If a line in the records below contains the word "forEach", return that line.

*** Opening Dataset entries ***

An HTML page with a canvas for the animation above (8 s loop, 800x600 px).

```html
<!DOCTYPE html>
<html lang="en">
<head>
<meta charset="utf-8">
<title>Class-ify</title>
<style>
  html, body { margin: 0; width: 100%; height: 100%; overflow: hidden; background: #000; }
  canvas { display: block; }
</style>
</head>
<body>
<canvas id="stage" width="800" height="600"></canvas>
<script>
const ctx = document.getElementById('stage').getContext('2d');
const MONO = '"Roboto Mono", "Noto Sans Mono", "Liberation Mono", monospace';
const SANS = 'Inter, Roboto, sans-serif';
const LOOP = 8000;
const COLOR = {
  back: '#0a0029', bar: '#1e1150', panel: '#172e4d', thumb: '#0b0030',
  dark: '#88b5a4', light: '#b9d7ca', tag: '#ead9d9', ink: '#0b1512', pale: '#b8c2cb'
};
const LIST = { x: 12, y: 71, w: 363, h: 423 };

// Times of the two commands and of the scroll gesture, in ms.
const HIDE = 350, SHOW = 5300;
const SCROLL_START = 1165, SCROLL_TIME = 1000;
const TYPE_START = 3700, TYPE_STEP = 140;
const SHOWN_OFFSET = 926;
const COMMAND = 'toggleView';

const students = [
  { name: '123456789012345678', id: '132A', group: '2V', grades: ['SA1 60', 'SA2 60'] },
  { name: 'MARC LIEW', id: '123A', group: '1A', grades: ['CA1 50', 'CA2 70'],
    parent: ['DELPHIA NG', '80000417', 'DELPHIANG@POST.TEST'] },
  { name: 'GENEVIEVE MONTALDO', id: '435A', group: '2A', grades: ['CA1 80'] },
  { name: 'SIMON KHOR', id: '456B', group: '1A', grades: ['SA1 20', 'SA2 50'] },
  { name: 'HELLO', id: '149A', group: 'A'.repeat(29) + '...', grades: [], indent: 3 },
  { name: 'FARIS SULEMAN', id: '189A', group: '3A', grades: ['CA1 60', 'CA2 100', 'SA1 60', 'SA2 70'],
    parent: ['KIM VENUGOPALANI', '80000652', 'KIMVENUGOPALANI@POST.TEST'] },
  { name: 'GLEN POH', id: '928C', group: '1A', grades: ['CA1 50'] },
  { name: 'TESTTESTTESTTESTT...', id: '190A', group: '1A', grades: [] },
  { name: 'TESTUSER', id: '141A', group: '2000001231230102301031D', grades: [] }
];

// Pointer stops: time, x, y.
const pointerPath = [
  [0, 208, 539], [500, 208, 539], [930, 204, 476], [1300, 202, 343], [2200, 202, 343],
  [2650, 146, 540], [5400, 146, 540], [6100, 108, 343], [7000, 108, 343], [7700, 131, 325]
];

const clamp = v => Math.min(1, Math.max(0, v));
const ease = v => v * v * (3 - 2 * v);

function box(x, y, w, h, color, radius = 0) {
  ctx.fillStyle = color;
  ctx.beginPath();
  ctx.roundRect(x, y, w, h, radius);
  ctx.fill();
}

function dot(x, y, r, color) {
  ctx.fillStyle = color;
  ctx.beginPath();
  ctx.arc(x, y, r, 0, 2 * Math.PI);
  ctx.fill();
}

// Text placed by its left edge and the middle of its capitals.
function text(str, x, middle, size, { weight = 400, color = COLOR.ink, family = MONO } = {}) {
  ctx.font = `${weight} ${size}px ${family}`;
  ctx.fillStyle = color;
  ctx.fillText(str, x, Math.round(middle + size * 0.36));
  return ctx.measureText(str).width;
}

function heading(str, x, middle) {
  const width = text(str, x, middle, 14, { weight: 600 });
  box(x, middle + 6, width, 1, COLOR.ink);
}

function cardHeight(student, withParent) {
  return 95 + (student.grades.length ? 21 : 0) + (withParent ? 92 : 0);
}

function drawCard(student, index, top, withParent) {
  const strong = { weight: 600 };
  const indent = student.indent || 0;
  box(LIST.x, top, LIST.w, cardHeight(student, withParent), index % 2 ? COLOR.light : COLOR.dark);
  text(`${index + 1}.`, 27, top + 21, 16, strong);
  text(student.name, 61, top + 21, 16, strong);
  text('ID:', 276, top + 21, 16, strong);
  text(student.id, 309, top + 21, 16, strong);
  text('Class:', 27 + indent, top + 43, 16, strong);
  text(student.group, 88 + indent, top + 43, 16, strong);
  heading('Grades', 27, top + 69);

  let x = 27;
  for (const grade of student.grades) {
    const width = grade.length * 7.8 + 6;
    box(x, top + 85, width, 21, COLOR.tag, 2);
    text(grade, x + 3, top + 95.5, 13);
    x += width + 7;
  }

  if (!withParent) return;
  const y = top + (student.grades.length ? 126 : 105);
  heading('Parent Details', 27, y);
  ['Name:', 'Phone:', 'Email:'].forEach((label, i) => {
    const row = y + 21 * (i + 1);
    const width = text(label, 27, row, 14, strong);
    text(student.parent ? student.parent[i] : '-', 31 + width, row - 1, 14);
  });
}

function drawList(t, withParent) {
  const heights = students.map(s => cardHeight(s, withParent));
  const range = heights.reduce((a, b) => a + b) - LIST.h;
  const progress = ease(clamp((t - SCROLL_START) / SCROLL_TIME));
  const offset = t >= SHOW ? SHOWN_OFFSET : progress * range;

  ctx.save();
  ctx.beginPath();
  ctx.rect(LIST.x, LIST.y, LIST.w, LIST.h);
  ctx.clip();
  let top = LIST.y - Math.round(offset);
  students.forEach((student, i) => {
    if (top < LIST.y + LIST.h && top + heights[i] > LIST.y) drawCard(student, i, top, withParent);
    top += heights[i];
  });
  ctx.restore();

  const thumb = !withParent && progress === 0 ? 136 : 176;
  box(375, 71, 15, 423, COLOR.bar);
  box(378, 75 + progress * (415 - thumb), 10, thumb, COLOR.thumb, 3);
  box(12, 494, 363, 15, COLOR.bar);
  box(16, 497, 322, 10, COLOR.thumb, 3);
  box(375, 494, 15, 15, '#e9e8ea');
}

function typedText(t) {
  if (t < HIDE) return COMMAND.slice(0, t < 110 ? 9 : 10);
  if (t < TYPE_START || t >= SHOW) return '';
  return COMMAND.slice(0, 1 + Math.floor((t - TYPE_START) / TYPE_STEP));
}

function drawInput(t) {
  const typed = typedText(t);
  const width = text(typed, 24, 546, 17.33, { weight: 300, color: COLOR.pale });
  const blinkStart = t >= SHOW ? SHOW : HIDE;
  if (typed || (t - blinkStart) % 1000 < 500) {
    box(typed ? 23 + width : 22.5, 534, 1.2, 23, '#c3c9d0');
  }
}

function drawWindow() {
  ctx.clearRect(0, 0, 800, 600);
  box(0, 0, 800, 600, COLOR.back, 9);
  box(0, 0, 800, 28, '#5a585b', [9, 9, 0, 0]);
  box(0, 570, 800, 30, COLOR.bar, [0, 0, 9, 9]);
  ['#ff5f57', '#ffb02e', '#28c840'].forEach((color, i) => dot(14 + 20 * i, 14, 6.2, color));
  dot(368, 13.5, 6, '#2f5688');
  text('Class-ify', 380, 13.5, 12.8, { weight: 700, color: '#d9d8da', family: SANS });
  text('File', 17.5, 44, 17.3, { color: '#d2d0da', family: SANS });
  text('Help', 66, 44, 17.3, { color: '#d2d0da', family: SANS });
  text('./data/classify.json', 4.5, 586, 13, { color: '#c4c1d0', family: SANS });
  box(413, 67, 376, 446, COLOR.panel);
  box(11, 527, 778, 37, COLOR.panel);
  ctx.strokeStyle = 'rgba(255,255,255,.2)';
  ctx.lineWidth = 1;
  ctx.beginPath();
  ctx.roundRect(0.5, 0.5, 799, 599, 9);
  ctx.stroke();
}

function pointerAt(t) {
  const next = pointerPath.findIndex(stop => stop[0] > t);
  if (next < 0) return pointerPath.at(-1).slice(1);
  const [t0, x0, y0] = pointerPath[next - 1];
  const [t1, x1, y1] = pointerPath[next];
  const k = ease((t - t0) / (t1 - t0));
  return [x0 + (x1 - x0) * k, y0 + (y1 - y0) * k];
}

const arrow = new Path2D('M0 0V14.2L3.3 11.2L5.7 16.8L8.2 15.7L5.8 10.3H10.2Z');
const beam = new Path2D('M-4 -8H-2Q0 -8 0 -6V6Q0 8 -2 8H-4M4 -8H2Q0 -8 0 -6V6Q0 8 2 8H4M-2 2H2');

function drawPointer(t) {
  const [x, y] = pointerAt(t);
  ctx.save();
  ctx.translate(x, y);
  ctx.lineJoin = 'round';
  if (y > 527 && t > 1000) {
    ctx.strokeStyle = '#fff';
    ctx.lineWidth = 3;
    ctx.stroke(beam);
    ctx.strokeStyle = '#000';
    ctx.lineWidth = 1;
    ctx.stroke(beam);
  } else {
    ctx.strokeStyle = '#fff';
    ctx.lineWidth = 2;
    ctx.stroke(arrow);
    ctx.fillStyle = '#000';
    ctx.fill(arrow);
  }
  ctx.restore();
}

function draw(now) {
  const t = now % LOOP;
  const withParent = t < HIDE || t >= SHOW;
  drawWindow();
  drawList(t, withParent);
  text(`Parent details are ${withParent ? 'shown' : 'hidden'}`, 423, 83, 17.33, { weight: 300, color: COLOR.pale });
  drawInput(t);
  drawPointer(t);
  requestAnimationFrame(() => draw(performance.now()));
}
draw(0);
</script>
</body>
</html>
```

*** Closing Dataset entries ***

## [Solved exercise]
  ['Name:', 'Phone:', 'Email:'].forEach((label, i) => {
  students.forEach((student, i) => {
  ['#ff5f57', '#ffb02e', '#28c840'].forEach((color, i) => dot(14 + 20 * i, 14, 6.2, color));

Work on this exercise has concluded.